Gombrich dating buddha
Throughout the Abhidhamma’s formative period Buddhist thought was subject to a gradual process of institutionalisation, schematisation and conceptual assimilation.
Fundamental to this doctrinal development is the concept of was never employed by the Buddha and it is rare in the Pali Canon in general.
Having rejected the notions of a metaphysical substance and an enduring self, he analysed human experience in terms of conceptual and physical identity () – modes of analysis that are based on a conception of phenomenal experience as a series of dynamic processes.
One such concept that belongs to the textual layer posterior to the), asks the Buddha to explain in what way it is so.
In reply, the Buddha affirms the validity of that claim on the grounds that the world ‘is empty of self or of what belongs to self.’ He then expounds what exactly it is that is empty of self or of what belongs to self, enumerating the six sense spheres (or elements of perception.

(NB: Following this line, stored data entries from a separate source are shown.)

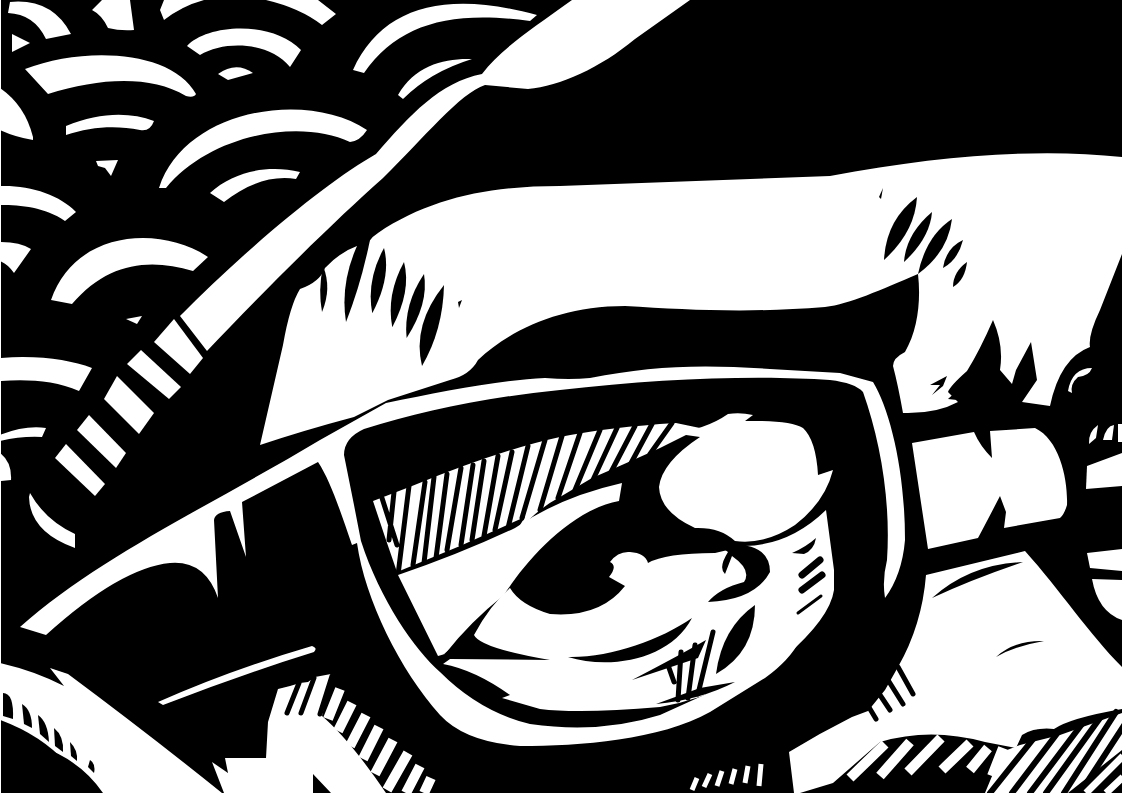
<!DOCTYPE html>
<html lang="en">
<head>
<meta charset="utf-8">
<title>Eye behind glasses, ink drawing</title>
<style>
:root { --ink: #000; --paper: #fff; }
html, body { margin: 0; overflow: hidden; background: var(--paper); }
svg { display: block; width: 1123px; height: 795px; }
.paper { fill: var(--paper); }
.ink { fill: var(--ink); }
.ink-line { fill: none; stroke: var(--ink); stroke-linecap: round; }
.paper-line { fill: none; stroke: var(--paper); stroke-linecap: butt; }
</style>
</head>
<body>
<svg viewBox="0 0 1123 795" role="img" aria-label="Black and white ink drawing of an eye behind thick glasses">
<defs>
<clipPath id="panel"><rect x="1" width="1121" height="793"/></clipPath>
<path id="lash" d="M0 0Q10 28-6 66Q-15 34 0 0Z"/>
</defs>
<rect class="ink" x="1" width="1121" height="793"/>
<g clip-path="url(#panel)">

<g id="curls" class="paper">
<path d="M10 2Q52-2 71 34L46 39Q34 14 8 13Z"/>
<path d="M12 34L30 43L12 52Z"/>
<path d="M92 10L102 0H130L134 30Q120 31 108 28Q102 15 92 10Z"/>
<path d="M160 10L164 0H204Q182 6 164 20Z"/>
<path d="M266 0H318L336 14L322 25Q300 8 266 0Z"/>
<path d="M187 46C207 24 272 20 301 50L290 67C270 42 225 40 200 55Z"/>
<path d="M218 74Q236 61 253 73L228 80Z"/>
<path d="M353 70C382 6 446-10 537 15L530 21C450 10 398 24 364 73Z"/>
<path d="M398 95C415 65 445 58 472 59Q430 72 403 99Z"/>
<path d="M25 69C84 46 172 50 196 94Q194 98 186 96C150 75 100 78 48 94Z"/>
<path d="M0 88Q25 105 33 137V140Q15 137 0 130Z"/>
<path d="M66 126C100 112 130 112 154 121Q150 132 140 130C115 125 90 127 66 135Z"/>
<path d="M96 161L118 160L111 176L105 168L98 166Z"/>
<path d="M159 188C185 108 308 90 367 130Q360 141 350 142C300 118 210 134 166 188Z"/>
<path d="M210 193C235 170 270 165 300 172L296 179C270 175 245 185 224 202Z"/>
<path d="M0 186C30 185 60 195 76 212L65 221C45 207 20 205 0 205Z"/>
<path d="M0 242Q20 242 31 249L14 273Q8 264 0 261Z"/>
<path d="M51 300C75 230 160 225 208 257L193 271C150 258 108 262 72 304Z"/>
<path d="M126 319L142 316L137 324Z"/>
<path d="M0 358C40 355 70 360 92 368L79 391C55 380 25 379 0 381Z"/>
<path d="M0 435Q25 425 46 428L42 437Q20 436 0 441Z"/>
<path d="M0 453Q12 462 11 480L0 481Z"/>
<path d="M30 493Q45 520 75 534V548Q30 532 29 497Z"/>
</g>

<g id="hat-cord" class="paper">
<path d="M572 0H690L635 39C600 68 560 86 528 89L485 85C460 93 424 138 383 178C330 225 260 295 207 351L180 316C250 245 330 180 376 154C410 115 440 82 482 74C500 50 530 30 572 0Z"/>
<path d="M174 319L203 358L190 374L154 342Z"/>
<path d="M141 350L181 387L169 399L127 364Z"/>
<path d="M117 376L154 413L139 434L104 399Z"/>
<path d="M89 415L126 453L116 468L77 430Z"/>
<path d="M66 444L105 484L95 496L55 458Z"/>
</g>

<g id="brow">
<path class="paper" d="M260 445L283 345Q290 305 300 289Q320 282 325 268Q340 252 357 246L360 262Q366 240 378 233C430 198 490 186 560 186L830 176C940 155 1040 148 1122 157V254L1100 310Q1088 335 1090 347Q1060 358 1050 406L1022 402L1037 380L1031 342L1016 370L1012 384L1000 370Q1004 345 993 320Q980 350 967 371Q950 386 948 392L958 402Q936 414 903 413Q898 385 893 366Q893 358 905 352C918 330 921 300 918 274C880 290 850 304 825 307C750 313 690 310 625 306C560 306 510 330 478 360Q470 375 450 380L388 400L354 417Q305 430 260 445Z"/>
<g class="ink">
<path d="M323 266Q332 288 322 312Q318 290 323 266Z"/>
<path d="M357 246L370 240Q361 284 346 322Q340 284 357 246Z"/>
<use href="#lash" x="384" y="248" transform="rotate(5 384 248)"/>
<use href="#lash" x="404" y="262" transform="rotate(5 404 262)"/>
<use href="#lash" x="424" y="274" transform="rotate(10 424 274)"/>
<path d="M444 285Q443 330 422 366Q412 325 444 285Z"/>
<path d="M458 302L462 300L459 308Z"/>
<path d="M879 197L883 188L881 199Z"/>
<path d="M917 197Q915 232 884 260Q886 220 917 197Z"/>
<path d="M932 212Q930 238 904 262Q906 234 932 212Z"/>
<path d="M952 219Q948 252 918 274Q926 236 952 219Z"/>
<path d="M963 240Q958 260 943 268Q946 248 963 240Z"/>
<path d="M967 262Q965 280 953 287Q953 272 967 262Z"/>
<path d="M930 385L947 376L943 386L932 395L940 385Z"/>
<path d="M966 373Q988 368 1006 378L990 396Q968 402 948 399Q962 388 966 373Z"/>
</g>
</g>

<g id="glasses">
<path class="paper" d="M20 627C100 556 210 506 320 440L386 403C440 392 500 380 545 378Q570 380 590 378C650 366 700 364 770 369L840 373L873 382C890 410 905 470 905 540Q902 575 885 598Q882 580 887 560C891 500 880 440 863 392Q855 383 830 380C760 375 660 378 560 390C480 398 420 412 364 429Q344 438 344 455L354 505L361 541C380 600 415 650 440 672Q480 712 530 724Q600 734 660 715L735 681L800 640Q790 660 765 678L710 712C660 740 580 746 520 746Q465 742 440 715C400 670 365 600 357 543L352 545C340 510 330 480 318 462L242 502L246 557L230 511Q215 512 214 520L218 598Q205 560 170 563Q120 568 46 635Z"/>
<path class="paper" d="M158 702Q230 670 312 646Q318 648 314 652Q240 675 163 705Z"/>
</g>

<g id="eye">
<path id="lid" class="paper" d="M373 501L412 486Q500 450 560 437Q610 427 676 423L700 428L660 448Q620 466 592 478L560 497Q535 510 512 538L525 517L460 546L397 572L386 540Z"/>
<path class="ink-line" stroke-width="5" d="M382 498L397 545M394 492L389 540M409 486L398 575M425 482L413 565M434 477L424 563M447 474L436 558M461 468L447 550M473 465L461 545M484 461L472 540M498 456L484 536M512 452L495 530M528 446L508 528M545 440L522 518M562 436L540 510M580 433L558 498M600 430L575 490M617 428L592 482M635 426L610 474M652 424L630 465M672 423L650 454"/>
<path class="paper" d="M398 575Q460 554 515 528Q560 497 622 483L619 501C570 510 525 562 504 595Q470 622 445 654L438 656Z"/>
<path id="glare" class="paper" d="M672 433Q705 430 728 414Q740 412 753 415L745 421Q790 420 803 428Q816 440 818 475L833 470Q825 502 795 525Q765 545 735 541Q720 527 695 528Q660 512 659 487Q662 462 700 437Z"/>
<path id="white-of-eye" class="paper" d="M474 635Q490 605 510 588Q520 605 550 614Q600 618 625 586L609 577Q618 566 610 562Q618 551 630 552Q645 553 648 563Q665 553 715 553L745 546Q790 545 826 510L834 570V590Q830 618 785 657L735 682Q700 700 660 707Q580 714 540 709L502 698L510 695Q475 670 443 664L450 659L550 660Q480 648 474 635Z"/>
<g class="ink">
<path d="M443 655L457 643L455 650Z"/>
<path d="M718 545Q770 540 770 572Q755 600 708 602Q720 588 744 582Q752 570 732 556L725 574Q718 568 728 552Z"/>
<path d="M568 657C610 658 660 640 692 618C670 660 610 670 568 657Z"/>
<path d="M755 605Q755 652 716 674Q722 628 755 605Z"/>
<path d="M632 680Q680 655 706 640L698 658L668 668Z"/>
<path d="M792 553Q806 547 816 538Q814 550 804 554Z"/>
<path d="M656 704Q700 700 735 682L700 688Z"/>
</g>
<path class="ink-line" stroke-width="7" d="M802 575L820 560M802 590L822 575"/>
<path class="ink-line" stroke-width="3" d="M798 613L821 596"/>
<path class="ink-line" stroke-width="5" d="M668 665L674 682M681 652L678 700M695 645L688 698M713 632L698 694"/>
</g>

<g id="nose">
<path class="paper" d="M912 443L974 432Q980 446 992 458L990 431L1035 428C1060 440 1068 480 1067 505Q1064 515 1060 518L1004 528L1006 512L1000 496Q985 525 978 538L928 549Z"/>
<path class="paper" d="M926 575L1025 551C1060 590 1090 635 1122 667V709Q1070 718 1054 729Q1035 727 1022 735L1016 748L985 742Q930 727 880 742L833 783L800 793H794L789 752Q820 733 852 717L868 711L885 690L898 667Q922 625 926 575Z"/>
<g class="ink">
<path d="M932 598Q970 564 1023 562Q970 580 932 598Z"/>
<path d="M996 657Q1015 640 1044 641Q1015 646 996 657Z"/>
</g>
<path class="ink-line" stroke-width="5" d="M898 667L913 694M888 680L903 704M878 692L890 710M867 704L876 719"/>
<path class="paper" d="M1002 752L1020 745L1060 735L1122 713V750L1068 793H985Z"/>
<path class="ink-line" stroke-width="6" d="M1038 733L990 793M1059 731L1012 793M1082 724L1030 793M1100 718L1046 793M1116 712L1064 793M1125 724L1080 793"/>
<path class="paper-line" stroke-width="10" d="M850 778L885 744M880 776L910 742M908 772L941 738M942 770L970 743M970 770L988 748M992 776L1003 748"/>
<path class="paper-line" stroke-width="7" d="M1086 793L1123 756M1106 793L1123 777"/>
<path class="paper-line" stroke-width="5" d="M692 790L697 778M704 787L710 774M717 786L722 771M731 784L735 769M745 783L748 766M759 786L761 764"/>
</g>

<g id="right-curls" class="paper">
<path d="M1068 391Q1072 368 1092 368Q1089 376 1078 377Q1070 384 1072 393Z"/>
<path d="M1089 444Q1088 432 1098 425L1096 438Z"/>
<path d="M1103 440Q1106 426 1114 425L1112 440Z"/>
<path d="M1118 424H1122V442H1118Z"/>
<path d="M1087 466L1122 453V486L1086 489Z"/>
<path d="M1087 553L1122 549V571L1090 568Z"/>
<path d="M1092 579L1122 580V620Q1098 612 1092 579Z"/>
</g>

<g id="ear">
<path class="paper" d="M0 663Q35 671 64 686L50 668L68 674Q150 735 222 793H103Q70 745 0 738Z"/>
<g class="ink">
<path d="M3 693Q14 693 13 719L3 716Z"/>
<path d="M22 704Q32 710 32 728L24 724Z"/>
<path d="M38 715Q48 722 49 742L40 734Z"/>
<path d="M54 728Q64 736 63 752L55 746Z"/>
<path d="M70 742Q78 750 77 761L71 756Z"/>
<path d="M90 760Q96 764 94 773L88 767Z"/>
<path d="M0 720Q60 742 88 793H0Z"/>
</g>
</g>

<g id="cheek">
<path class="paper" d="M212 762L228 773L225 758H266L268 722L278 689L290 686L300 683L308 682L315 677L331 674L322 716Q350 740 386 793H331L313 774V793H224Z"/>
<path class="ink-line" stroke-width="5" d="M299 683L287 713M314 678L301 713M332 676L320 714"/>
<path class="paper-line" stroke-width="10" d="M340 689L328 719M352 703L338 731M366 715L350 746M379 727L363 759M393 740L375 774M408 753L387 790M420 766L406 793M431 778L424 793"/>
</g>
</g>
</svg>
</body>
</html>
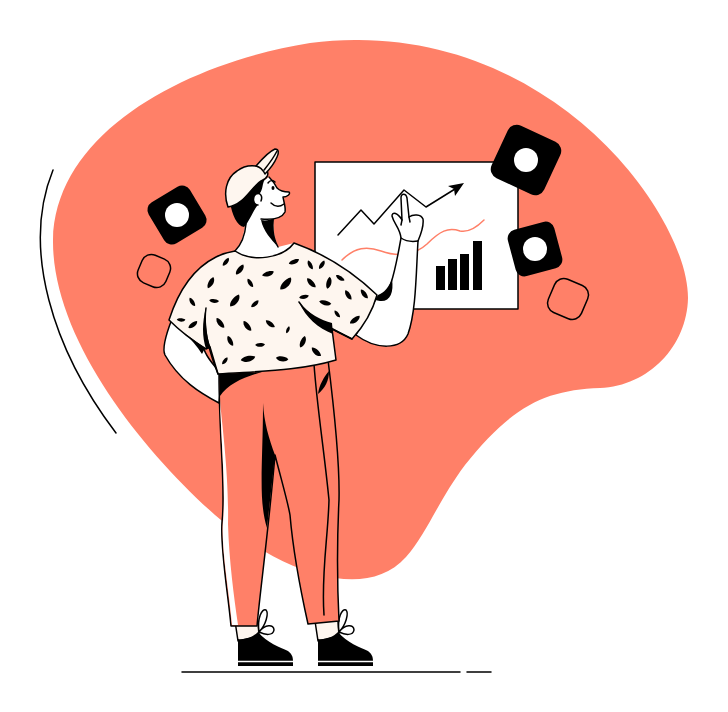
<!DOCTYPE html>
<html lang="en">
<head>
<meta charset="utf-8">
<title>Marketing analyst presenting growth</title>
<style>
:root { --coral: #ff8068; --ink: #000; --paper: #fff; --cream: #fef6ef; }
html, body { margin: 0; background: var(--paper); }
body { width: 728px; height: 712px; overflow: hidden; }
svg { display: block; }
.coral { fill: var(--coral); }
.ink { fill: var(--ink); }
.paper { fill: var(--paper); }
.cream { fill: var(--cream); }
.line { fill: none; }
.line, .outlined { stroke: var(--ink); stroke-width: 1.5; stroke-linecap: round; stroke-linejoin: round; }
.trend { fill: none; stroke: var(--coral); stroke-width: 1.5; stroke-linecap: round; }
.sole { stroke: var(--paper); stroke-width: 1.5; }
</style>
</head>
<body>
<svg width="728" height="712" viewBox="0 0 728 712" role="img" aria-label="A man in a cap points at a chart on a board, with app tiles floating around him">
  <defs>
    <path id="speck" d="M-6 1C-5 -2 2 -4 6 -2C5 2 -2 4 -6 1Z"/>
    <g id="shoe">
      <path class="cream outlined" d="M-3 -44L0 -24L21 -29L20 -44Z"/>
      <path class="paper outlined" d="M21 -33C19 -47 24 -57 28 -55C31 -52 28 -40 21 -33C27 -41 36 -41 36 -35C35 -29 27 -30 21 -33Z"/>
      <path class="ink" d="M0 -26C8 -25 15 -28 20 -33C29 -22 42 -18 50 -14C54 -11 55 -8 55 -4H0Z"/>
      <path class="ink" d="M0 -3H55V1H0Z"/>
      <path class="sole" d="M0 -3.500H55"/>
    </g>
  </defs>

  <g id="backdrop">
    <path class="coral" d="M355 40C466 39 558 92 618 158C662 207 688 261 688 298C687 346 649 386 600 388C545 390 512 406 465 465C438 501 426 535 406 557C388 577 363 582 335 578C290 571 250 545 215 515C141 449 52 338 53 240C55 130 190 62 310 43C325 41 340 40 355 40Z"/>
    <path class="line" d="M53 170C21 249 53 350 116 433"/>
  </g>

  <g id="ground" class="line">
    <path d="M182 672H460M467 672H491"/>
  </g>

  <g id="chart-board">
    <rect class="paper outlined" x="315" y="162" width="203" height="147"/>
    <path class="line" d="M338 235L361 210L374 224L404 190L426 207L455 189"/>
    <path class="ink" d="M464 183L448 186L454 189L455 196Z"/>
    <path class="trend" d="M342 260C355 247 367 246 381 251C400 258 416 254 427 244C440 231 448 227 460 231C470 233 478 226 484 220"/>
    <g class="ink">
      <rect x="436" y="266" width="9" height="24"/>
      <rect x="448" y="259" width="9" height="31"/>
      <rect x="460" y="254" width="9" height="36"/>
      <rect x="473" y="241" width="9" height="49"/>
    </g>
  </g>

  <g id="app-tiles">
    <g id="tile-left">
      <rect class="ink" x="153" y="191" width="48" height="48" rx="9" transform="rotate(-31 177 215)"/>
      <circle class="paper" cx="177" cy="215" r="12"/>
    </g>
    <g id="tile-top">
      <rect class="ink" x="497" y="131" width="58" height="58" rx="10" transform="rotate(25 526 160)"/>
      <circle class="paper" cx="526" cy="160" r="12"/>
    </g>
    <g id="tile-right">
      <rect class="ink" x="511" y="225" width="48" height="48" rx="9" transform="rotate(-15 535 249)"/>
      <circle class="paper" cx="535" cy="249" r="12"/>
    </g>
    <rect class="line" x="139" y="256" width="30" height="30" rx="10" transform="rotate(23 154 271)"/>
    <rect class="line" x="550" y="281" width="36" height="36" rx="10" transform="rotate(23 568 299)"/>
  </g>

  <g id="man">
    <g id="resting-arm">
      <path class="paper outlined" d="M172 319C165 337 162 349 165 355C179 380 200 393 219 403L222 374C211 363 205 355 203 346Z"/>
    </g>

    <g id="shoes">
      <use href="#shoe" x="238" y="665"/>
      <use href="#shoe" x="318" y="665"/>
    </g>

    <g id="trousers">
      <path class="coral outlined" d="M219 374C219 440 226 490 222 522C220 548 228 593 231 626H257C260 592 268 535 275 455C283 486 288 503 290 515C293 550 302 597 308 624L339 621C337 580 337 540 339 500C340 460 333 400 328 360Z"/>
      <path class="paper" d="M220 400C222 425 229 475 228 524C229 560 234 597 238 625H232C229 590 221 548 223 522C226 490 221 440 220 400Z"/>
      <path class="line" d="M314 364C317 407 324 449 329 500C328 538 321 574 324 615"/>
      <path class="ink" d="M219 374L262 372C244 377 228 384 220 396Z"/>
      <path class="ink" d="M263 403C264 422 269 439 275 455L267 528C258 499 263 464 263 403Z"/>
      <path class="ink" d="M329 371C324 377 319 385 318 394C325 388 329 381 329 371Z"/>
    </g>

    <g id="pointing-arm">
      <path class="paper outlined" d="M356 335C376 350 401 350 408 334C416 312 416 275 418 241C421 234 424 226 423 219C421 214 413 214 409 217L407 198C406 193 401 193 401 198L402 220C398 213 392 211 392 216C394 224 400 228 401 238C398 255 395 271 391 283C389 291 384 297 376 299Z"/>
      <path class="line" d="M402 220L401 225M409 217L410 222M401 238C407 242 412 242 418 241"/>
      <path class="ink" d="M392 279C394 293 390 302 380 301L375 300L378 295C384 293 389 287 392 279Z"/>
    </g>

    <g id="neck">
      <path class="paper" d="M246 208C246 228 243 242 235 251C250 264 282 258 294 243L278 247C274 239 273 229 273 208Z"/>
      <path class="line" d="M246 224C245 235 241 245 235 251M273 219C272 230 274 240 278 247"/>
      <path class="ink" d="M261 220C266 221 270 220 274 218C272 229 274 237 277 246C272 240 263 231 261 220Z"/>
    </g>

    <g id="shirt">
      <path class="cream outlined" d="M235 251C253 263 283 258 294 243C322 253 351 270 377 295C372 313 363 327 352 339L332 329L336 360C299 371 260 371 218 374L210 347L206 349C193 341 181 332 169 320C178 292 192 269 216 257C222 254 229 252 235 251Z"/>
      <path class="ink" d="M206 308C202 322 202 337 206 349L211 348C205 334 206 321 206 308Z"/>
      <path class="ink" d="M183 332L205 348L202 354C197 346 191 339 183 332Z"/>
      <path class="ink" d="M299 302C309 314 321 320 332 323L333 334C318 328 306 318 299 302Z"/>
      <path class="line" d="M206 308C203 327 208 349 218 374M299 302C309 318 332 329 352 339"/>
      <g id="shirt-pattern" class="ink">
        <use href="#speck" transform="translate(226 262) rotate(-40) scale(.8)"/>
        <use href="#speck" transform="translate(240 270) rotate(-40)"/>
        <use href="#speck" transform="translate(268 274) rotate(-6)"/>
        <use href="#speck" transform="translate(294 262) rotate(-10) scale(.9)"/>
        <use href="#speck" transform="translate(310 265) rotate(75) scale(.8)"/>
        <use href="#speck" transform="translate(322 265) rotate(-45) scale(.8)"/>
        <use href="#speck" transform="translate(211 283) rotate(-50)"/>
        <use href="#speck" transform="translate(250 283) rotate(70) scale(.8)"/>
        <use href="#speck" transform="translate(286 284) rotate(-35) scale(1.300)"/>
        <use href="#speck" transform="translate(311 283) rotate(60)"/>
        <use href="#speck" transform="translate(329 283) rotate(-65)"/>
        <use href="#speck" transform="translate(340 278) rotate(45) scale(.8)"/>
        <use href="#speck" transform="translate(192 302) rotate(70) scale(.8)"/>
        <use href="#speck" transform="translate(214 301) rotate(18) scale(.8)"/>
        <use href="#speck" transform="translate(235 301) rotate(-40) scale(1.200)"/>
        <use href="#speck" transform="translate(255 304) rotate(-30) scale(.8)"/>
        <use href="#speck" transform="translate(304 297) rotate(0) scale(.8)"/>
        <use href="#speck" transform="translate(325 303) rotate(25)"/>
        <use href="#speck" transform="translate(348 295) rotate(70) scale(.9)"/>
        <use href="#speck" transform="translate(364 294) rotate(65) scale(.9)"/>
        <use href="#speck" transform="translate(337 314) rotate(65) scale(.7)"/>
        <use href="#speck" transform="translate(355 320) rotate(-25)"/>
        <use href="#speck" transform="translate(181 320) rotate(15) scale(.7)"/>
        <use href="#speck" transform="translate(193 325) rotate(-25) scale(.9)"/>
        <use href="#speck" transform="translate(220 323) rotate(65)"/>
        <use href="#speck" transform="translate(247 326) rotate(65)"/>
        <use href="#speck" transform="translate(270 324) rotate(50) scale(.9)"/>
        <use href="#speck" transform="translate(288 330) rotate(-55) scale(.6)"/>
        <use href="#speck" transform="translate(230 341) rotate(75) scale(.9)"/>
        <use href="#speck" transform="translate(260 345) rotate(10) scale(.8)"/>
        <use href="#speck" transform="translate(303 342) rotate(-55)"/>
        <use href="#speck" transform="translate(316 352) rotate(55)"/>
        <use href="#speck" transform="translate(225 361) rotate(-40) scale(.7)"/>
        <use href="#speck" transform="translate(248 359) rotate(0) scale(1.200)"/>
        <use href="#speck" transform="translate(282 359) rotate(20)"/>
      </g>
    </g>

    <g id="head">
      <path class="paper" d="M269 177C272 180 275 184 277 188C280 191 285 192 289 192C291 194 287 197 283 197C284 203 286 208 285 212C282 218 272 220 261 219L247 218L254 187Z"/>
      <path class="line" d="M269 177C272 180 275 184 277 188C280 191 285 192 289 192C291 194 287 197 283 197C284 203 286 208 285 212C282 218 272 220 261 219"/>
      <path class="ink" d="M230 202C232 215 237 226 244 227C249 222 252 213 257 206C259 203 261 198 260 193C263 189 262 184 265 179L268 174Z"/>
      <path class="paper outlined" d="M258 205C253 205 252 197 256 194C260 192 263 196 261 201"/>
      <path class="cream outlined" d="M228 207C223 193 226 178 237 171C246 164 257 165 266 169C270 174 267 179 261 181C251 187 244 205 228 207Z"/>
      <path class="cream outlined" d="M256 166C262 159 268 152 275 149C279 149 279 153 277 157C274 164 270 169 265 174C263 170 260 167 256 166Z"/>
      <path class="line" d="M264 170C268 165 273 159 277 151"/>
      <path class="line" d="M268 183C270 180 273 180 275 182M271 203C275 207 280 207 284 204"/>
      <ellipse class="ink" cx="273" cy="188" rx="1.500" ry="2"/>
    </g>
  </g>
</svg>
</body>
</html>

Born becoming is empty of , this extract means that the totality of human experience is devoid of an enduring substance or of anything which belongs to such a substance, because this totality is dependent on many and various conditions, and is of the nature of being subject to a continuous process of origination and dissolution.
Consider the following partial list of phenomena the Buddha discusses: greed, hatred, delusion, ignorance, grasping, craving, sense perception, becoming, aging, concentration, non-attachment, dispassion, equanimity, tranquility, trust, gladness, liberation-by-insight.
Although these may all be referred to as ‘things’ in the broadest, non-technical sense, they are not substances.
To settle this hypothesis we should briefly deal with the in this context refer to the principles or elements constituting human experience, such as eye, knowledge or recognition, but also to such items as the four noble truths, the five faculties and five powers, the seven factors of awakening or the eight factors of the path.